(Task directions) Could you find each line of the data below that contains the word "size" and copy those lines?

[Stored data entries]
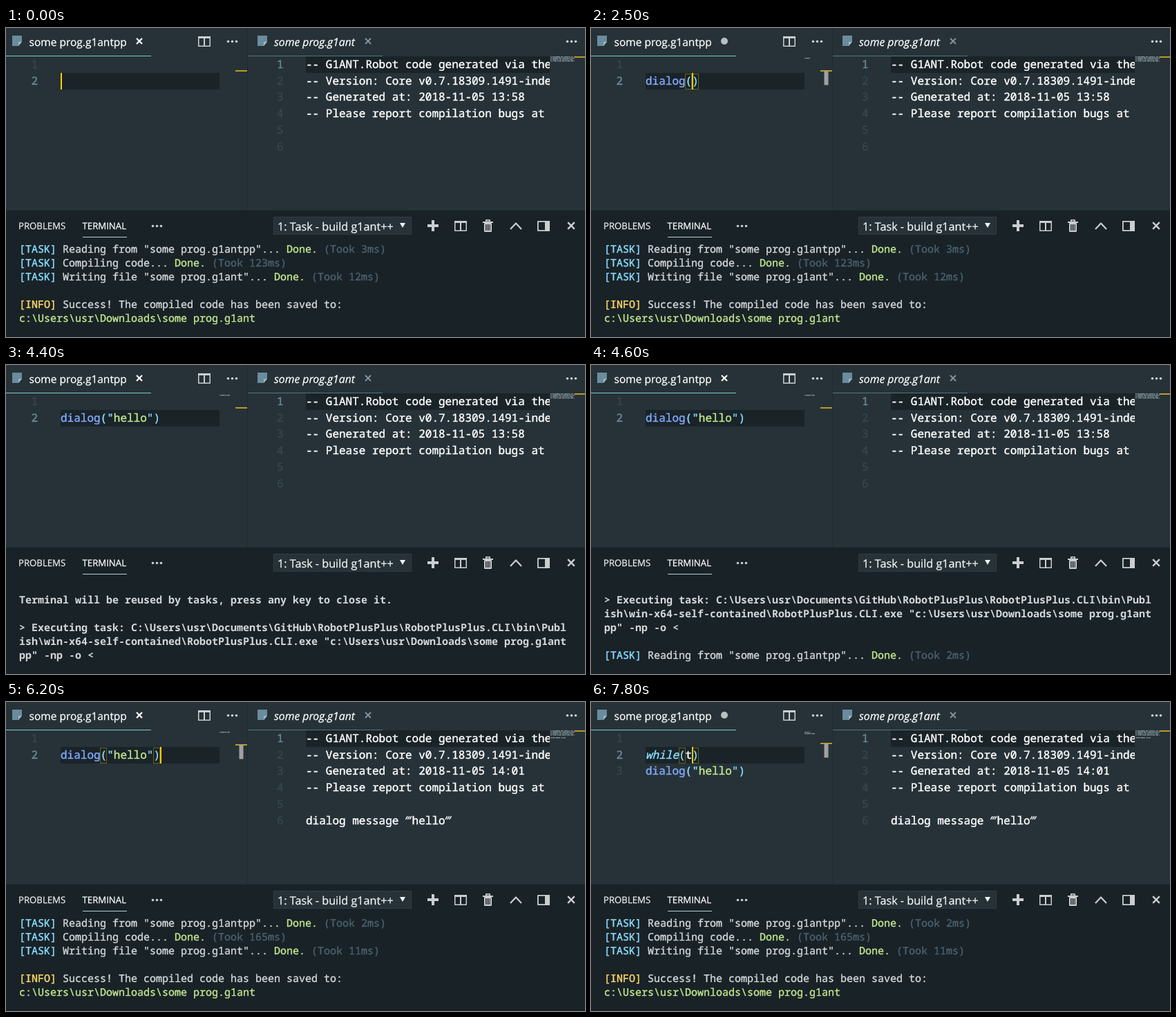
These frames come from a looping animation (838 by 447 pixels, 8000 ms). An HTML page with a canvas:

```html
<!DOCTYPE html>
<html lang="en">
<head>
<meta charset="utf-8">
<title>Editor</title>
<style>
html, body { margin: 0; width: 100%; height: 100%; overflow: hidden; background: #263238; }
canvas { display: block; width: 838px; height: 447px; }
</style>
</head>
<body>
<canvas id="stage" width="838" height="447"></canvas>
<script>
const ctx = document.getElementById('stage').getContext('2d');
const LOOP = 8000;
const MONO = '"Noto Sans Mono", "DejaVu Sans Mono", monospace';
const UI = '"Open Sans", "Noto Sans", sans-serif';
const C = {
  bg: '#263238', panel: '#192227', row: '#1a2328', text: '#ffffff', term: '#d3d7d8',
  cyan: '#89ddff', blue: '#82aaff', green: '#c3e88d', yellow: '#ffd866', grey: '#4a616d',
  num: '#37474f', numOn: '#6c8b98', teal: '#80cbc4', caret: '#ffcc00', mark: '#bd9a22', icon: '#cbced0'
};

const FILE = 'c:\\Users\\usr\\Downloads\\some prog.g1ant';
const report = (a, b, c) => [
  `[TASK] Reading from "some prog.g1antpp"... Done. (Took ${a}ms)`,
  `[TASK] Compiling code... Done. (Took ${b}ms)`,
  `[TASK] Writing file "some prog.g1ant"... Done. (Took ${c}ms)`,
  '', '[INFO] Success! The compiled code has been saved to:', FILE
];
const before = report(3, 123, 12), after = report(2, 165, 11);
const task = [
  '> Executing task: C:\\Users\\usr\\Documents\\GitHub\\RobotPlusPlus\\RobotPlusPlus.CLI\\bin\\Publ',
  'ish\\win-x64-self-contained\\RobotPlusPlus.CLI.exe "c:\\Users\\usr\\Downloads\\some prog.g1ant',
  'pp" -np -o <'
];
const notice = 'Terminal will be reused by tasks, press any key to close it.';
const waiting = ['', notice, '', ...task];
const boldLines = [notice, ...task];

const typed = (text, col, more) => ({ lines: ['', text], col, on: true, ...more });
const second = (text, col, more) => ({ lines: ['', text, 'dialog("hello")'], col, on: true, ...more });

// Each step changes part of the state from its time onward.
const steps = [
  [0, { lines: ['', ''], row: 1, col: 0, on: true, dirty: false, match: null, term: before, built: false }],
  [400, { on: false }], [900, { on: true }], [1400, { on: false }],
  [1600, typed('d', 1, { dirty: true })], [1700, typed('di', 2)], [1800, typed('dia', 3)],
  [2000, typed('dial', 4)], [2100, typed('dialo', 5)], [2200, typed('dialog', 6)],
  [2500, typed('dialog()', 7, { match: [6, 7] })],
  [2800, typed('dialog("")', 8, { match: [6, 9] })], [2900, { match: null }],
  [3200, typed('dialog("h")', 9)], [3300, typed('dialog("he")', 10)],
  [3400, typed('dialog("hell")', 12)], [3600, typed('dialog("hello")', 13)],
  [4100, { on: false, dirty: false }],
  [4300, { term: waiting }],
  [4600, { term: [...waiting.slice(2), '', after[0]].slice(-6) }],
  [4700, { term: [task[2], '', ...after.slice(0, 3), ''], built: true }],
  [4900, { term: after, on: true }],
  [5400, { on: false }],
  [5900, { on: true, col: 14 }], [6000, { match: [6, 14] }], [6200, { col: 15 }],
  [6400, { row: 0, col: 0 }], [6500, { match: null }],
  [6700, second('', 0, { row: 1, dirty: true })],
  [6900, second('w', 1)], [7000, second('wh', 2)], [7100, second('whi', 3)],
  [7200, second('whil', 4)], [7300, second('while', 5)],
  [7600, second('while()', 6, { match: [5, 6] })],
  [7800, second('while(t)', 7, { match: [5, 7] })]
];
const stateAt = t => Object.assign({}, ...steps.filter(s => s[0] <= t).map(s => s[1]));
const baseline = i => Math.round(57.8 + i * 23.8);

function box(x, y, w, h, color) {
  ctx.fillStyle = color;
  ctx.fillRect(x, y, w, h);
}
function frame(x, y, w, h, color, width = 1) {
  ctx.strokeStyle = color;
  ctx.lineWidth = width;
  ctx.strokeRect(x + width / 2, y + width / 2, w - width, h - width);
}
function path(points, color, width) {
  ctx.beginPath();
  points.forEach(([x, y]) => ctx.lineTo(x, y));
  if (width) {
    ctx.strokeStyle = color;
    ctx.lineWidth = width;
    ctx.stroke();
  } else {
    ctx.fillStyle = color;
    ctx.fill();
  }
}
function disc(x, y, r, color) {
  ctx.beginPath();
  ctx.arc(x, y, r, 0, Math.PI * 2);
  ctx.fillStyle = color;
  ctx.fill();
}
// Text with a hairline outline, for a slightly heavier weight.
function write(text, x, y, color, extra) {
  ctx.fillStyle = ctx.strokeStyle = color;
  ctx.lineWidth = extra;
  ctx.fillText(text, x, y);
  if (extra) ctx.strokeText(text, x, y);
}
function label(text, x, y, size, color, style = '') {
  ctx.font = `${style} ${size}px ${UI}`;
  write(text, x, y, color, 0.25);
}
// Monospaced text on a fixed character grid.
function mono(text, x, y, size, color, style = '') {
  ctx.font = `${style} ${size}px ${MONO}`;
  const extra = style === 'bold' ? 0 : 0.4;
  [...text].forEach((ch, i) => { if (ch !== ' ') write(ch, x + i * size * 0.6, y, color, extra); });
}
function tokens(text, rule, paint) {
  for (const m of text.matchAll(rule)) paint(m[0], m.index);
}

const dots = (x, y) => [-6, 0, 6].forEach(d => disc(x + d, y, 1.8, C.icon));
function cross(x, y, r, color, width) {
  path([[x - r, y - r], [x + r, y + r]], color, width);
  path([[x - r, y + r], [x + r, y - r]], color, width);
}
function fileIcon(x) {
  path([[x, 11], [x + 14, 11], [x + 14, 20], [x + 9, 26], [x, 26]], '#6a8c9c');
  path([[x + 9, 26], [x + 9, 20], [x + 14, 20]], '#9db8c4');
}
function splitIcon(x, y) {
  frame(x, y, 18, 15, C.icon, 1.5);
  box(x, y, 18, 3, C.icon);
  box(x + 8, y, 2, 15, C.icon);
}

function minimap(lines, x, limit) {
  lines.forEach((line, i) => tokens(line.slice(0, limit), /\S/g, (ch, c) =>
    box(x + c, 41 + i * 2, 1, 1.4, `rgba(210,230,235,${0.35 + (ch.charCodeAt(0) % 4) * 0.09})`)));
}

function codeLine(text, y) {
  const call = /^\w+(?=\()/.exec(text);
  tokens(text, /^\w+|"|[()]|\w+/g, (part, i) => {
    let color = C.text, style = '';
    if (i === 0 && call) {
      const loop = part === 'while';
      color = loop ? C.cyan : C.blue;
      style = loop ? 'italic' : '';
    } else if (/["()]/.test(part)) color = C.cyan;
    else if (text.includes('"')) color = C.green;
    mono(part, 79 + i * 9.6, y, 16, color, style);
  });
}

function leftEditor(s, t) {
  const top = 41 + s.row * 24;
  box(79, top, 230, 24, C.row);
  s.lines.forEach((line, i) => {
    const y = baseline(i);
    mono(String(i + 1), 36.5, y, 16, i === s.row ? C.numOn : C.num);
    codeLine(line, y);
  });
  if (s.match) s.match.forEach(c =>
    frame(Math.round(78.6 + c * 9.6), 66, 10, 23, 'rgba(255,204,0,.36)'));
  if (s.on) box(Math.round(79 + s.col * 9.6), top, 2, 24, C.caret);
  minimap(s.lines, 309, 22);

  const fade = t < 6700 ? 0 : Math.min(1, Math.max(0, (7700 - t) / 800));
  if (fade) box(331, 43, 18, 180, `rgba(128,145,150,${0.26 * fade})`);
  const y = s.row ? (s.lines.length > 2 ? 59 : 61) : 41;
  box(332, y, 17, 2, C.mark);
  if (s.match) box(337.5, y + 1, 6, 20.5, '#a0a0a0');
}

function rightEditor(s) {
  const lines = [
    '-- G1ANT.Robot code generated via the compiler',
    '-- Version: Core v0.7.18309.1491-indev build',
    `-- Generated at: 2018-11-05 ${s.built ? '14:01' : '13:58'}`,
    '-- Please report compilation bugs at the page',
    '', s.built ? 'dialog message ‴hello‴' : ''
  ];
  box(434, 41, 353, 24, C.row);
  ctx.save();
  ctx.beginPath();
  ctx.rect(350, 41, 437, 222);
  ctx.clip();
  lines.forEach((line, i) => {
    const y = baseline(i);
    mono(String(i + 1), 392, y, 16, i ? C.num : C.numOn);
    mono(line, 434, y, 16, C.text);
  });
  ctx.restore();
  minimap(lines, 788, 35);
  box(823, 41, 15, 2, C.mark);
}

function tabs(s) {
  fileIcon(9);
  label('some prog.g1antpp', 33.5, 26, 15.5, '#ffffff');
  if (s.dirty) disc(193, 19, 5, '#b9bfc1');
  else cross(193, 19, 4, '#ffffff', 2.2);
  box(0, 40, 210, 1, C.teal);
  splitIcon(278, 12);
  dots(327.5, 19.5);
  fileIcon(364);
  label('some prog.g1ant', 388, 26, 15.8, '#ffffff', 'italic');
  cross(524, 19, 4, '#87969c', 1.8);
  box(350, 40, 195, 1, '#4d7a7b');
  dots(818.5, 19.5);
}

function panelBar() {
  label('PROBLEMS', 18, 291, 13.2, '#e9eced');
  label('TERMINAL', 110.5, 291, 13.2, '#ffffff');
  box(111, 302, 64, 1, '#b4cfd0');
  dots(218.5, 286.5);
  box(387, 273, 200, 26, '#263238');
  frame(387, 273, 200, 26, '#303c42');
  label('1: Task - build g1ant++', 393, 293, 16.2, '#f2f5f5');
  path([[570, 282], [578, 282], [574, 289]], '#f2f5f5');
  box(610, 284, 16, 4, C.icon);
  box(616, 278, 4, 16, C.icon);
  splitIcon(649, 279);
  // Bin
  box(690, 280, 15, 2, C.icon);
  frame(694, 277, 7, 4, C.icon, 1.5);
  frame(692, 282, 11, 13, C.icon, 2);
  box(695.5, 284, 1.3, 9, C.icon);
  box(698.5, 284, 1.3, 9, C.icon);
  path([[730, 291], [738, 282.5], [746, 291]], C.icon, 2.2);
  frame(769, 279, 18, 15, C.icon, 1.8);
  box(780, 279, 7, 15, C.icon);
  cross(818, 286, 4.8, C.icon, 2.4);
}

function terminal(rows) {
  rows.forEach((line, i) => {
    const y = 325 + i * 20;
    if (line === FILE) mono(line, 19, y, 15, C.green);
    else if (boldLines.includes(line)) mono(line, 19, y, 15, C.term, 'bold');
    else tokens(line, /\[TASK\]|\[INFO\]|Done\.|\(Took \w+\)|\S+/g, (part, c) => {
      const color = part === '[TASK]' ? C.cyan : part === '[INFO]' ? C.yellow :
        part === 'Done.' ? C.green : part.startsWith('(Took') ? C.grey : C.term;
      mono(part, 19 + c * 9, y, 15, color);
    });
  });
}

function draw(t) {
  const s = stateAt(t);
  ctx.textRendering = 'geometricPrecision';
  ctx.lineJoin = 'round';
  box(0, 0, 838, 447, C.bg);
  box(349, 0, 1, 264, '#202b30');
  tabs(s);
  leftEditor(s, t);
  rightEditor(s);
  box(0, 264, 838, 183, C.panel);
  panelBar();
  terminal(s.term);
}

const start = performance.now();
function tick() {
  draw((performance.now() - start) % LOOP);
  requestAnimationFrame(tick);
}
tick();
</script>
</body>
</html>
```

(Solution for this task)
function label(text, x, y, size, color, style = '') {
  ctx.font = `${style} ${size}px ${UI}`;
function mono(text, x, y, size, color, style = '') {
  ctx.font = `${style} ${size}px ${MONO}`;
  [...text].forEach((ch, i) => { if (ch !== ' ') write(ch, x + i * size * 0.6, y, color, extra); });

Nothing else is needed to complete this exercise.